DATA TO PROCESS Start Marker

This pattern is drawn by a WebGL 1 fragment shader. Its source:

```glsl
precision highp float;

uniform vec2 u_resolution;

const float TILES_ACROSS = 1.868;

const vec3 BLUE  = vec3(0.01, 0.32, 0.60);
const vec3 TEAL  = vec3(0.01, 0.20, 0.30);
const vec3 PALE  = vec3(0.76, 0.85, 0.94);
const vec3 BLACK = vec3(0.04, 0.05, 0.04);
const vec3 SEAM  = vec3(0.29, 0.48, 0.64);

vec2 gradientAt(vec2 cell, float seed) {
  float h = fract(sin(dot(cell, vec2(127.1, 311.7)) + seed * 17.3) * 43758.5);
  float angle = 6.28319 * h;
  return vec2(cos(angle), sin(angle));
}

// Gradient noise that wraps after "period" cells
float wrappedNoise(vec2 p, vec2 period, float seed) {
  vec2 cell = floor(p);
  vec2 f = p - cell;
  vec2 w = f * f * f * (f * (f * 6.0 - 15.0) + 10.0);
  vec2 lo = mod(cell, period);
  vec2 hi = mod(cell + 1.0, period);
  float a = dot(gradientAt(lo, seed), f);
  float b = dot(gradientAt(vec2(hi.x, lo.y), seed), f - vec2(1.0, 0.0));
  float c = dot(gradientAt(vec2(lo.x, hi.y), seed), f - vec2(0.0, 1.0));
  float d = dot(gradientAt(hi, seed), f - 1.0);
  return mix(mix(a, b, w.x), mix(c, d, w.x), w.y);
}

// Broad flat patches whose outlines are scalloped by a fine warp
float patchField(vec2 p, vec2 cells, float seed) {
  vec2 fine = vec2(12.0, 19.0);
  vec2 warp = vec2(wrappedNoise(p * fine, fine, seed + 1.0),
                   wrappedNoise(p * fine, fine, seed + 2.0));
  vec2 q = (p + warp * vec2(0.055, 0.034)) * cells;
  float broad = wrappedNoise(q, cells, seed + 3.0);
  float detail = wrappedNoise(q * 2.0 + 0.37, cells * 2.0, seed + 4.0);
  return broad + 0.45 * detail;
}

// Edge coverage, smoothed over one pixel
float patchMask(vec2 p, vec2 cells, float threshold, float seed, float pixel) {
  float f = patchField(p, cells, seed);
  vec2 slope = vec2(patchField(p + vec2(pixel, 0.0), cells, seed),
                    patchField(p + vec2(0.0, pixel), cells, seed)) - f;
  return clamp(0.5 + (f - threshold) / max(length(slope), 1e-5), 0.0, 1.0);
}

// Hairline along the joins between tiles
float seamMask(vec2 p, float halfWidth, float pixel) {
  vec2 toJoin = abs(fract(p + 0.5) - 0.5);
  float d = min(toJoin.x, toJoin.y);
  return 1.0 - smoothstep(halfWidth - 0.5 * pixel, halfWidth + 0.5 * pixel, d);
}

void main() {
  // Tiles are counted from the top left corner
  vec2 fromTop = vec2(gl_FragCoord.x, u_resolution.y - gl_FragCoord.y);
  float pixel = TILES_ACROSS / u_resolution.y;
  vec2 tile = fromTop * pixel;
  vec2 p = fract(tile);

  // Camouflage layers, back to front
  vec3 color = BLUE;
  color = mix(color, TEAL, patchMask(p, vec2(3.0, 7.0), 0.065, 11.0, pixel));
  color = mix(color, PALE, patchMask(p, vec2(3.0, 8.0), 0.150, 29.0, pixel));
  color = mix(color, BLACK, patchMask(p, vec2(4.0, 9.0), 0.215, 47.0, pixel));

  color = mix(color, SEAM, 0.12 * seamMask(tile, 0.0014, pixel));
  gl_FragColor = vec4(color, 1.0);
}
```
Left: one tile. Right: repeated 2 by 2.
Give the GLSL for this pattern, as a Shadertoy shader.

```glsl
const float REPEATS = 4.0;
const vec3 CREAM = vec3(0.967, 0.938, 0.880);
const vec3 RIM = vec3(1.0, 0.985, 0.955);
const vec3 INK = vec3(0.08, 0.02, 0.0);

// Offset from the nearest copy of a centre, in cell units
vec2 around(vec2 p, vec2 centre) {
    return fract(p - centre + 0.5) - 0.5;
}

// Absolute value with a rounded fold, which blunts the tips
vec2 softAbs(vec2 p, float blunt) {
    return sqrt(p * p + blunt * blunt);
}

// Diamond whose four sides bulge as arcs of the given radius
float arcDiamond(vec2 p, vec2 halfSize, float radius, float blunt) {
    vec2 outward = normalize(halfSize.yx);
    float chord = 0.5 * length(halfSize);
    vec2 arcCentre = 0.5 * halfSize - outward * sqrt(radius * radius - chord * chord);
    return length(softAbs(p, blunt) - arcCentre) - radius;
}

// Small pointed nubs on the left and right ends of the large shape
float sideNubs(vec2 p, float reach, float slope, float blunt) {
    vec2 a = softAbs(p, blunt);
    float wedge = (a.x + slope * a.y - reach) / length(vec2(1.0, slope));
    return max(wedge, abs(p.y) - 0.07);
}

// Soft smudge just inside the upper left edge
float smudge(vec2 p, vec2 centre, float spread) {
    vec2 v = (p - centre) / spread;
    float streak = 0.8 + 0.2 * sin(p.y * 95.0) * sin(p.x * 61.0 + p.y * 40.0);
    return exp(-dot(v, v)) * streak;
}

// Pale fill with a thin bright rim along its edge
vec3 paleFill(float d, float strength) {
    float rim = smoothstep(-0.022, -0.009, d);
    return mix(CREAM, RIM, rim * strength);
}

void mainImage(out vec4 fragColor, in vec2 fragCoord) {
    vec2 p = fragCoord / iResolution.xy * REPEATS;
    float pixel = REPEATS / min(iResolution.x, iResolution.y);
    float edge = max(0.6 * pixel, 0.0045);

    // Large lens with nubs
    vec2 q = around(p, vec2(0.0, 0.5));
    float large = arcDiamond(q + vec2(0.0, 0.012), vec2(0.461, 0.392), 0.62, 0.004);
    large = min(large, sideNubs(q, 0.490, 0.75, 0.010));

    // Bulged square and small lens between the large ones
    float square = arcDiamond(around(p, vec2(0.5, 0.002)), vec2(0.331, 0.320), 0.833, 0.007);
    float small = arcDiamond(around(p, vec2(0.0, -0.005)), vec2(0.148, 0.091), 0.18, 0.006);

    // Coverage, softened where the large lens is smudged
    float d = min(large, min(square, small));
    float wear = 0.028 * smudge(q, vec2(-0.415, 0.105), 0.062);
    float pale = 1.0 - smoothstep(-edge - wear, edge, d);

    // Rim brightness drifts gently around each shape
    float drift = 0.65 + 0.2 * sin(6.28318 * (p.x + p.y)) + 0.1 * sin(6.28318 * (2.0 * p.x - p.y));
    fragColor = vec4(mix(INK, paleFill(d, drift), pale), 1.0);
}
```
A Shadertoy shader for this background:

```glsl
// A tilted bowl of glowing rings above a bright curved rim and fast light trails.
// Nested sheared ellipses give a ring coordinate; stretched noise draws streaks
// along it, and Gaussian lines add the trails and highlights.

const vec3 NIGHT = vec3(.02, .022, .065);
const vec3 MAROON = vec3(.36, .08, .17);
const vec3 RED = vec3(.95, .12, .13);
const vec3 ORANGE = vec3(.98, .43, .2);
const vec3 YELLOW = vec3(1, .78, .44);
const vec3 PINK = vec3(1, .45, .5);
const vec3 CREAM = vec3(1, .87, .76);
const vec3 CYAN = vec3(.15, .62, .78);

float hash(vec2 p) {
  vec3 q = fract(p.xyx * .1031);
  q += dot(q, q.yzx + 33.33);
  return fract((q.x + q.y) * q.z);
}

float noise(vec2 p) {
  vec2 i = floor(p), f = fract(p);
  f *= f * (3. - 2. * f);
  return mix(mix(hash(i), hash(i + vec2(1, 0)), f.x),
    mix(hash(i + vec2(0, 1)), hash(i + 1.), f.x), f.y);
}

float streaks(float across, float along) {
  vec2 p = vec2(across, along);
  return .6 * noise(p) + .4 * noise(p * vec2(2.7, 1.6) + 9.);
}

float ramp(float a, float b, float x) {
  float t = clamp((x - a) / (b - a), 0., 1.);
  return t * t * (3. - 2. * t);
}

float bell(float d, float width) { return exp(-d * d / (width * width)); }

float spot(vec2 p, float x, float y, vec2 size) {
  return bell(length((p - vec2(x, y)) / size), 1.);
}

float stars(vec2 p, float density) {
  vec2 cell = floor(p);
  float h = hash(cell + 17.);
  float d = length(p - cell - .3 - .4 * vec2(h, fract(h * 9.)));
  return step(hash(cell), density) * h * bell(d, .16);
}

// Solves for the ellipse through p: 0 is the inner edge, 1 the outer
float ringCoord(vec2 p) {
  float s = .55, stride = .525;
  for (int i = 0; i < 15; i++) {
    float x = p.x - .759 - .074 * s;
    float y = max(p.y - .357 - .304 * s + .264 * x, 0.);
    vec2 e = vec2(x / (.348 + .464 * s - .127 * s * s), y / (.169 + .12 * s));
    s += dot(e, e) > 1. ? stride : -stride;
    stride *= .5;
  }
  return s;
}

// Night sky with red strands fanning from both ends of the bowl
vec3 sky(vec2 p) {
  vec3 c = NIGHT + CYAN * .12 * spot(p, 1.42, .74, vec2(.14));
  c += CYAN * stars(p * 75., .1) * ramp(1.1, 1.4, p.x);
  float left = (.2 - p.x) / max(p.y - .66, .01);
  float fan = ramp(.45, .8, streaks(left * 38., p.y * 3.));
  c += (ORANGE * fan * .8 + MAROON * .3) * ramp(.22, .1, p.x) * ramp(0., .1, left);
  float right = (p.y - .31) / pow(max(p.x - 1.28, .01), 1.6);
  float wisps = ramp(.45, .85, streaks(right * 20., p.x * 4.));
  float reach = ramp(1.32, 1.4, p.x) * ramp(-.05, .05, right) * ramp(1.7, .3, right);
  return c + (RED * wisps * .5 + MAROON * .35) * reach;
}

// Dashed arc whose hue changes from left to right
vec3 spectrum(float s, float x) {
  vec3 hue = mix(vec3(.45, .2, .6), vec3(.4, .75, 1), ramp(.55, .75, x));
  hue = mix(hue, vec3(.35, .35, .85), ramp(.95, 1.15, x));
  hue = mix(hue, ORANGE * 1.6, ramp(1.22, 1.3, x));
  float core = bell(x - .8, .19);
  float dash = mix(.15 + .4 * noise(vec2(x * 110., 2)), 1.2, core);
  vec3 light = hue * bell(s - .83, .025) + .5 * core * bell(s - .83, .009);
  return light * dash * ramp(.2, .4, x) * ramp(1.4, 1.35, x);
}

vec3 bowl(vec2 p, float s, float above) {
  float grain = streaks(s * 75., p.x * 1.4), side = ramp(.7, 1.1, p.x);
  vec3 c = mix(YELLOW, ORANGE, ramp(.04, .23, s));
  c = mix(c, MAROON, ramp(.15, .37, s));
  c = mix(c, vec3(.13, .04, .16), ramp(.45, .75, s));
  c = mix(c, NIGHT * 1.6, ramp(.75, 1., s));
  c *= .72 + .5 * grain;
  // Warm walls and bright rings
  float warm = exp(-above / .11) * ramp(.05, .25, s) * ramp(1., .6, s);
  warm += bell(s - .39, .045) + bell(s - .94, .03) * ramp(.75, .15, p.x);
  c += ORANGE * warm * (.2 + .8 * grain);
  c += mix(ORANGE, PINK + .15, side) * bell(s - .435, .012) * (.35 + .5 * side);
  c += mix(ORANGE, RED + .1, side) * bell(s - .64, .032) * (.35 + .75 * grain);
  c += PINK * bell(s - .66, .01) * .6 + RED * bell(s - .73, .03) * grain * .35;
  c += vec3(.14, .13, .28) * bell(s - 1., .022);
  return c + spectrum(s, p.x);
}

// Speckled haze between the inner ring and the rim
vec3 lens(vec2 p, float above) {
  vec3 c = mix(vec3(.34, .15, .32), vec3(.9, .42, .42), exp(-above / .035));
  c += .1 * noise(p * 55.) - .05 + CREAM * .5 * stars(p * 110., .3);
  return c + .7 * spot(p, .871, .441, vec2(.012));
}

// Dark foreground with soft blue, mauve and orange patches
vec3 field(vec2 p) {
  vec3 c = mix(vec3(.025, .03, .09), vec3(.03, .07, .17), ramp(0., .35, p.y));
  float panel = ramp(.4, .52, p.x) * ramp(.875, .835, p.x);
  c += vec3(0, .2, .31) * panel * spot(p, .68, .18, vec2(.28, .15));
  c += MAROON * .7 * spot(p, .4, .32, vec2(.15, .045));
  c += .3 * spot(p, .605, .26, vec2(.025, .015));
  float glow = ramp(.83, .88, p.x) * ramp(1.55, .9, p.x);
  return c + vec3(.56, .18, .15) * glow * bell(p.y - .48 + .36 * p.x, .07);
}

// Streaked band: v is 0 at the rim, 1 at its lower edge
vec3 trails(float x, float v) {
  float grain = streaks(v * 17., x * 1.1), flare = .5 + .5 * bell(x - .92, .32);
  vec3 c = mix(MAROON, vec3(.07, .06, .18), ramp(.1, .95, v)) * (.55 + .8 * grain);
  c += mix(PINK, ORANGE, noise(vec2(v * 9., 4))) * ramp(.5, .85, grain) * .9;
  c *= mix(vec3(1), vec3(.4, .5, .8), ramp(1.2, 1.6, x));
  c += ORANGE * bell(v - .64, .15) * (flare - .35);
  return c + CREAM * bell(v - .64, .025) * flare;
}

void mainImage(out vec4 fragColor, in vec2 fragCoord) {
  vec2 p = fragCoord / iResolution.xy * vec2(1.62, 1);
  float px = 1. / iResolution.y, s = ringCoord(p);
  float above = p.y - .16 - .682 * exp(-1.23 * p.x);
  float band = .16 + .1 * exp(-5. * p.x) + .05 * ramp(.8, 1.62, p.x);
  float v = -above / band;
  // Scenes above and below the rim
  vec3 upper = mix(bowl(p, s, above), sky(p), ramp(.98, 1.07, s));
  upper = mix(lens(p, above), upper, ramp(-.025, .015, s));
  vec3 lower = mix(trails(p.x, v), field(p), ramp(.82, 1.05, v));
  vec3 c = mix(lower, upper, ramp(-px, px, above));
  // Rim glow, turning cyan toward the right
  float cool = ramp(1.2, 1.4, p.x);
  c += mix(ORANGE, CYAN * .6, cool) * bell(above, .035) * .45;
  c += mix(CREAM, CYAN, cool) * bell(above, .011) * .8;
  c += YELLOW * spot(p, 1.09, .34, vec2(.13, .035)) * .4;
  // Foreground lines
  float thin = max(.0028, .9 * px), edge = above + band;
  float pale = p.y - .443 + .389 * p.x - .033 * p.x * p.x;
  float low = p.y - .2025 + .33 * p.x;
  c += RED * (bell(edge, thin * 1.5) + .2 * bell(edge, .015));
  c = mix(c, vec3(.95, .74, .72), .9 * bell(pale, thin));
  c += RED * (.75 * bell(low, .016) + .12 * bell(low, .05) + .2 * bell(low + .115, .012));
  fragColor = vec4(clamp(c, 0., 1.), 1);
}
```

DATA TO PROCESS End Marker

Filter the listing down to the lines holding the word "fromTop", and return those.

  vec2 fromTop = vec2(gl_FragCoord.x, u_resolution.y - gl_FragCoord.y);
  vec2 tile = fromTop * pixel;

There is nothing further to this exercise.